UCI president Pat McQuaid, who was at the Tour de France start in Strasbourg this weekend, said that the procedures to sanction the riders linked to incriminated Dr Fuentes were going to start soon. "The Spanish judicial authorities don't have to investigate further concerning these riders," he said. "As of now, the investigation will go ahead concerning Fuentes, Manolo Saiz and the other persons who were taken into custody at the beginning of the affair. We have received the first dossier of about 50 pages from the Spanish court, and a sanction will be following soon. We are only waiting for the whole dossier, maybe another 300 pages - then the cycling federation can start the procedure."
McQuaid added that the translation of the Spanish documents would take another two weeks for the UCI to perform, but that once this was done, the German, Italian, Portuguese and Australian federations, and "all the other federations concerned" would be notified. "The fate of Ullrich, Basso and co. will be in the hands of their federations," he continued. "The punishment according to the Ethical Charter can be up to four years for ProTour riders and two years for the others. If the sanctions of the national federations do not satisfy us at the UCI, we will appeal them at the CAS."
However, McQuaid did not evoke retroactive sanctions, meaning that Ivan Basso and Jan Ullrich will keep their Giro d'Italia and Tour de Suisse victories.

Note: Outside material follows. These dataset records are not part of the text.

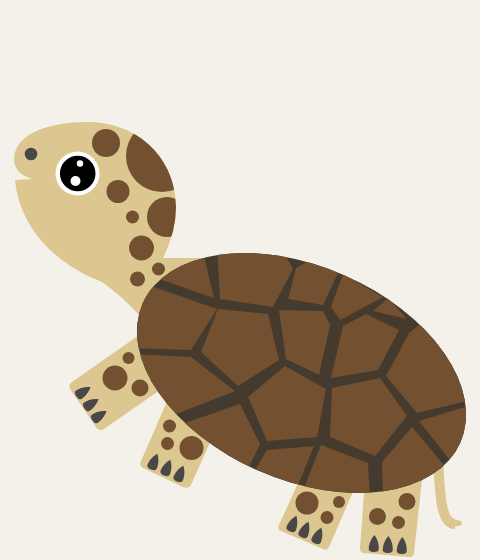
<!DOCTYPE html>
<html lang="en">
<head>
<meta charset="utf-8">
<title>Turtle</title>
<style>
:root { --paper: #f4f1ea; --skin: #dbc78f; --brown: #73502f; --seam: #443a2d; --claw: #4a4748; }
html, body { margin: 0; width: 480px; height: 560px; overflow: hidden; background: var(--paper); }
svg { display: block; }
.skin { fill: var(--skin); }
.spots, .plates { fill: var(--brown); }
.seams { fill: var(--seam); }
.claws, .nostril { fill: var(--claw); }
.tail { fill: none; stroke: var(--skin); stroke-width: 10; }
.eye-white { fill: #fff; }
.pupil { fill: #000; }
</style>
</head>
<body>
<svg width="480" height="560" viewBox="0 0 480 560" role="img" aria-label="Turtle with a brown patterned shell">
  <defs>
    <path id="head-shape" d="M15 180L32 179Q15 174 14 160C14 133 50 122 87 122C140 122 176 160 176 207Q176 232 163 258H215V330L140 316Q122 296 102 282C55 264 20 228 15 180Z"/>
    <clipPath id="head-clip"><use href="#head-shape"/></clipPath>
    <ellipse id="shell-shape" cx="301.5" cy="373" rx="173.4" ry="106.8" transform="rotate(23.6 301.5 373)"/>
    <clipPath id="shell-clip"><use href="#shell-shape"/></clipPath>
    <path id="claw" d="M0 -9C4 -4 5 1 5 5Q5 8 0 8Q-5 8 -5 5C-5 1 -4 -4 0 -9Z"/>
  </defs>

  <path class="tail" d="M438 460C440 490 440 524 455 524"/>
  <path class="skin" d="M450 519L458 520Q462 521 462 524Q460 527 451 526Z"/>

  <g id="front-leg-near">
    <path class="skin" d="M142 333L72 382Q68 385 70 389L96 427Q99 432 104 429L170 383Z"/>
    <g class="spots"><circle cx="128.500" cy="358" r="6"/><circle cx="115" cy="378" r="12.500"/><circle cx="140" cy="388" r="8.500"/></g>
    <g class="claws">
      <use href="#claw" transform="translate(83 392) rotate(57)"/>
      <use href="#claw" transform="translate(91 404) rotate(57)"/>
      <use href="#claw" transform="translate(99 416) rotate(57)"/>
    </g>
  </g>

  <g id="front-leg-far">
    <path class="skin" d="M172 390L141 461Q139 466 143 468L183 487Q189 489 191 485L220 420Z"/>
    <g class="spots"><circle cx="169.500" cy="426" r="6.500"/><circle cx="167.500" cy="443.500" r="6.500"/><circle cx="191.500" cy="448" r="12"/></g>
    <g class="claws">
      <use href="#claw" transform="translate(154 462) rotate(22)"/>
      <use href="#claw" transform="translate(167 468) rotate(22)"/>
      <use href="#claw" transform="translate(180 474) rotate(22)"/>
    </g>
  </g>

  <g id="back-leg-near">
    <path class="skin" d="M304 470L279 525Q277 529 281 531L323 549Q327 551 329 547L356 485Z"/>
    <g class="spots"><circle cx="307" cy="503" r="11.500"/><circle cx="339" cy="502" r="6"/><circle cx="327" cy="517.500" r="6.500"/></g>
    <g class="claws">
      <use href="#claw" transform="translate(293 524) rotate(22)"/>
      <use href="#claw" transform="translate(305 530) rotate(22)"/>
      <use href="#claw" transform="translate(318 536) rotate(22)"/>
    </g>
  </g>

  <g id="back-leg-far">
    <path class="skin" d="M365 480L360 548Q360 553 364 553L409 557Q414 557 414 553L423 470Z"/>
    <g class="spots"><circle cx="407" cy="501.500" r="8.500"/><circle cx="377.500" cy="516.500" r="8.500"/><circle cx="398.500" cy="522.500" r="6.500"/></g>
    <g class="claws">
      <use href="#claw" transform="translate(374 544) rotate(3)"/>
      <use href="#claw" transform="translate(388 545) rotate(3)"/>
      <use href="#claw" transform="translate(402 546) rotate(3)"/>
    </g>
  </g>

  <g id="head">
    <use class="skin" href="#head-shape"/>
    <g class="spots" clip-path="url(#head-clip)">
      <circle cx="106" cy="143" r="14"/>
      <circle cx="162" cy="156" r="36"/>
      <circle cx="167" cy="217" r="20"/>
      <circle cx="118" cy="191.500" r="11.500"/>
      <circle cx="132.500" cy="217" r="6.500"/>
      <circle cx="141.500" cy="248" r="12.500"/>
      <circle cx="158.500" cy="269" r="6.500"/>
      <circle cx="137.500" cy="279" r="7.500"/>
    </g>
    <circle class="nostril" cx="31" cy="154" r="6.300"/>
    <g id="eye">
      <circle class="eye-white" cx="77.500" cy="173.500" r="22"/>
      <circle class="pupil" cx="77.700" cy="173.500" r="17.800"/>
      <circle class="eye-white" cx="80" cy="163.500" r="3.200"/>
      <circle class="eye-white" cx="75.500" cy="181" r="5"/>
    </g>
  </g>

  <g id="shell">
    <use class="seams" href="#shell-shape"/>
    <g class="plates" clip-path="url(#shell-clip)">
      <polygon points="159,279 180,250 204,256 214,298"/>
      <polygon points="154,287 217,309 191,350 130,348 130,290"/>
      <polygon points="217,245 280,245 293,269 273,307 220,299"/>
      <polygon points="218,309 268,314 279,360 238,386 201,352"/>
      <polygon points="279,310 323,311 330,325 319,375 286,359"/>
      <polygon points="296,268 310,260 338,273 323,305 288,299"/>
      <polygon points="343,274 383,297 340,320 331,307"/>
      <polygon points="343,326 366,314 399,330 378,370 331,378"/>
      <polygon points="373,311 388,298 407,319"/>
      <polygon points="409,333 425,320 475,330 475,399 417,413 386,376"/>
      <polygon points="332,388 380,378 407,416 375,456 330,437"/>
      <polygon points="285,366 326,389 317,437 267,441 248,397"/>
      <polygon points="130,354 191,357 235,391 174,415 130,380"/>
      <polygon points="182,424 240,404 260,444 245,475 200,460"/>
      <polygon points="267,450 314,446 294,495 252,475"/>
      <polygon points="321,445 368,463 370,500 301,495"/>
      <polygon points="382,462 412,427 448,470 420,500 383,500"/>
      <polygon points="419,421 475,404 475,450 453,464"/>
    </g>
  </g>
</svg>
</body>
</html>
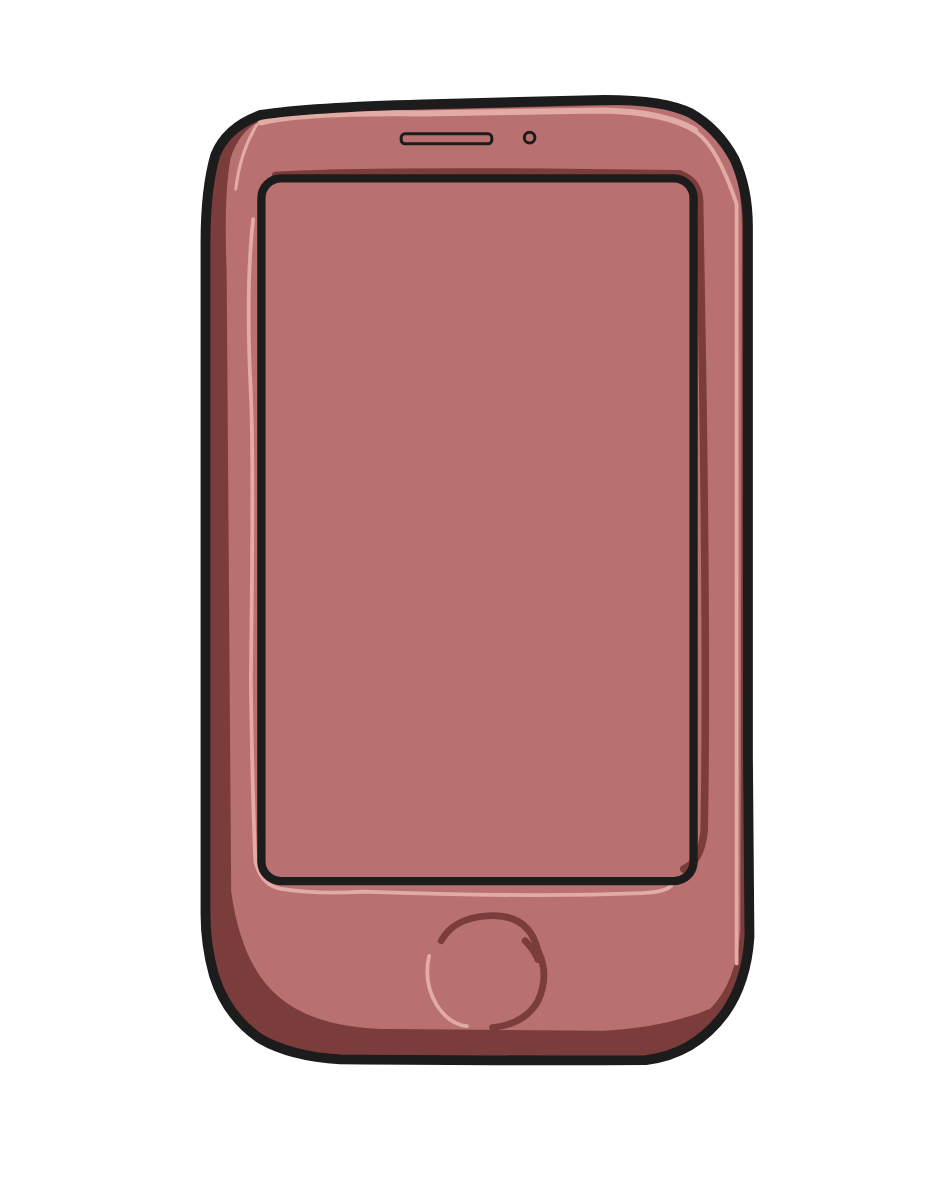
<!DOCTYPE html>
<html lang="en">
<head>
<meta charset="utf-8">
<title>Phone Sketch</title>
<link rel="stylesheet" href="https://fonts.googleapis.com/css2?family=Inter&display=swap">
<style>
  :root {
    --paper: #ffffff;
    --ink: #1c1c1c;
    --body-shade: #7b3d3b;
    --body-face: #b87170;
    --body-light: #e2aba6;
    --screen: #ffffff;
  }
  html, body {
    margin: 0;
    padding: 0;
    width: 927px;
    height: 1200px;
    overflow: hidden;
    background: var(--paper);
    font-family: "Inter", sans-serif;
  }
  .phone-art {
    display: block;
    width: 927px;
    height: 1200px;
  }
  .outline { fill: none; stroke: var(--ink); stroke-linecap: round; stroke-linejoin: round; }
  .shade { fill: var(--body-shade); }
  .face { fill: var(--body-face); }
  .light-stroke { fill: none; stroke: var(--body-light); stroke-linecap: round; stroke-linejoin: round; }
  .shade-stroke { fill: none; stroke: var(--body-shade); stroke-linecap: round; stroke-linejoin: round; }
</style>
</head>
<body>
<svg class="phone-art" viewBox="0 0 1227 1588" role="img" aria-label="Hand drawn rose coloured smartphone with a blank screen">
  <!-- phone body shadow side -->
  <path class="shade" d="M345 150 Q310 155 292 185 Q272 225 270 300 L270 1220 Q275 1290 300 1330 Q340 1385 430 1402 L840 1406 Q900 1402 940 1360 Q985 1310 990 1230 L992 300 Q992 210 950 170 Q915 135 860 132 L420 140 Q370 142 345 150 Z"/>
  <!-- phone front face -->
  <path class="face" d="M355 155 Q318 168 305 210 Q296 260 300 360 L306 1180 Q320 1280 370 1320 Q420 1362 520 1362 L800 1364 Q880 1360 940 1335 Q975 1300 980 1230 L982 300 Q982 210 945 175 Q910 142 860 138 L430 148 Q385 150 355 155 Z"/>
  <!-- edge highlights -->
  <path class="light-stroke" stroke-width="8" d="M345 162 Q400 148 560 150 L800 146 Q880 148 920 172"/>
  <path class="light-stroke" stroke-width="5" d="M922 175 Q950 195 975 270 L975 1275"/>
  <path class="light-stroke" stroke-width="4" d="M340 165 Q318 200 312 250"/>
  <path class="light-stroke" stroke-width="5" d="M335 290 Q325 380 332 520 Q336 600 332 900 Q334 1050 338 1140 Q345 1170 370 1176 Q420 1184 480 1180 Q700 1188 850 1182 Q885 1180 890 1170"/>
  <!-- inner bezel shadow -->
  <path class="shade-stroke" stroke-width="10" d="M365 232 Q500 224 900 230 Q925 240 926 265 L930 500 Q936 900 932 1100 Q928 1140 905 1150"/>
  <!-- outer outline -->
  <path class="outline" stroke-width="13" d="M345 152 Q410 142 560 138 L800 132 Q880 132 915 150 Q950 170 972 210 Q990 250 990 300 L990 1000 L992 1240 Q988 1300 960 1340 Q920 1395 855 1403 Q700 1404 450 1402 Q385 1398 345 1375 Q300 1345 283 1290 Q272 1250 272 1210 L272 320 Q272 250 285 205 Q300 168 345 152 Z"/>
  <!-- screen -->
  <rect x="346" y="236" width="572" height="930" rx="26" fill="var(--screen)" class="outline" stroke-width="11"/>
  <!-- earpiece and camera -->
  <rect x="531" y="177" width="120" height="13" rx="5" fill="var(--body-shade)" class="outline" stroke-width="4"/>
  <circle cx="701" cy="182" r="7" fill="var(--body-shade)" class="outline" stroke-width="4"/>
  <!-- home button -->
  <path class="shade-stroke" stroke-width="9" d="M584 1245 Q600 1215 645 1212 Q700 1208 712 1258 Q728 1290 712 1325 Q695 1355 652 1360"/>
  <path class="shade-stroke" stroke-width="9" d="M695 1245 Q708 1258 712 1270"/>
  <path class="light-stroke" stroke-width="5" d="M568 1265 Q560 1300 578 1330 Q595 1356 618 1358"/>
</svg>
</body>
</html>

Tyler Hamilton, however could face a life-long ban, as the Spanish Anti-Doping brigade has sent a 300-page thick report to the UCI yesterday. "If he is guilty, it would be Tyler Hamilton's second doping offence," the UCI president added, as the Fuentes files dealing with Hamilton referred to alleged doping practices in 2002-2003. "That could mean a life-long ban."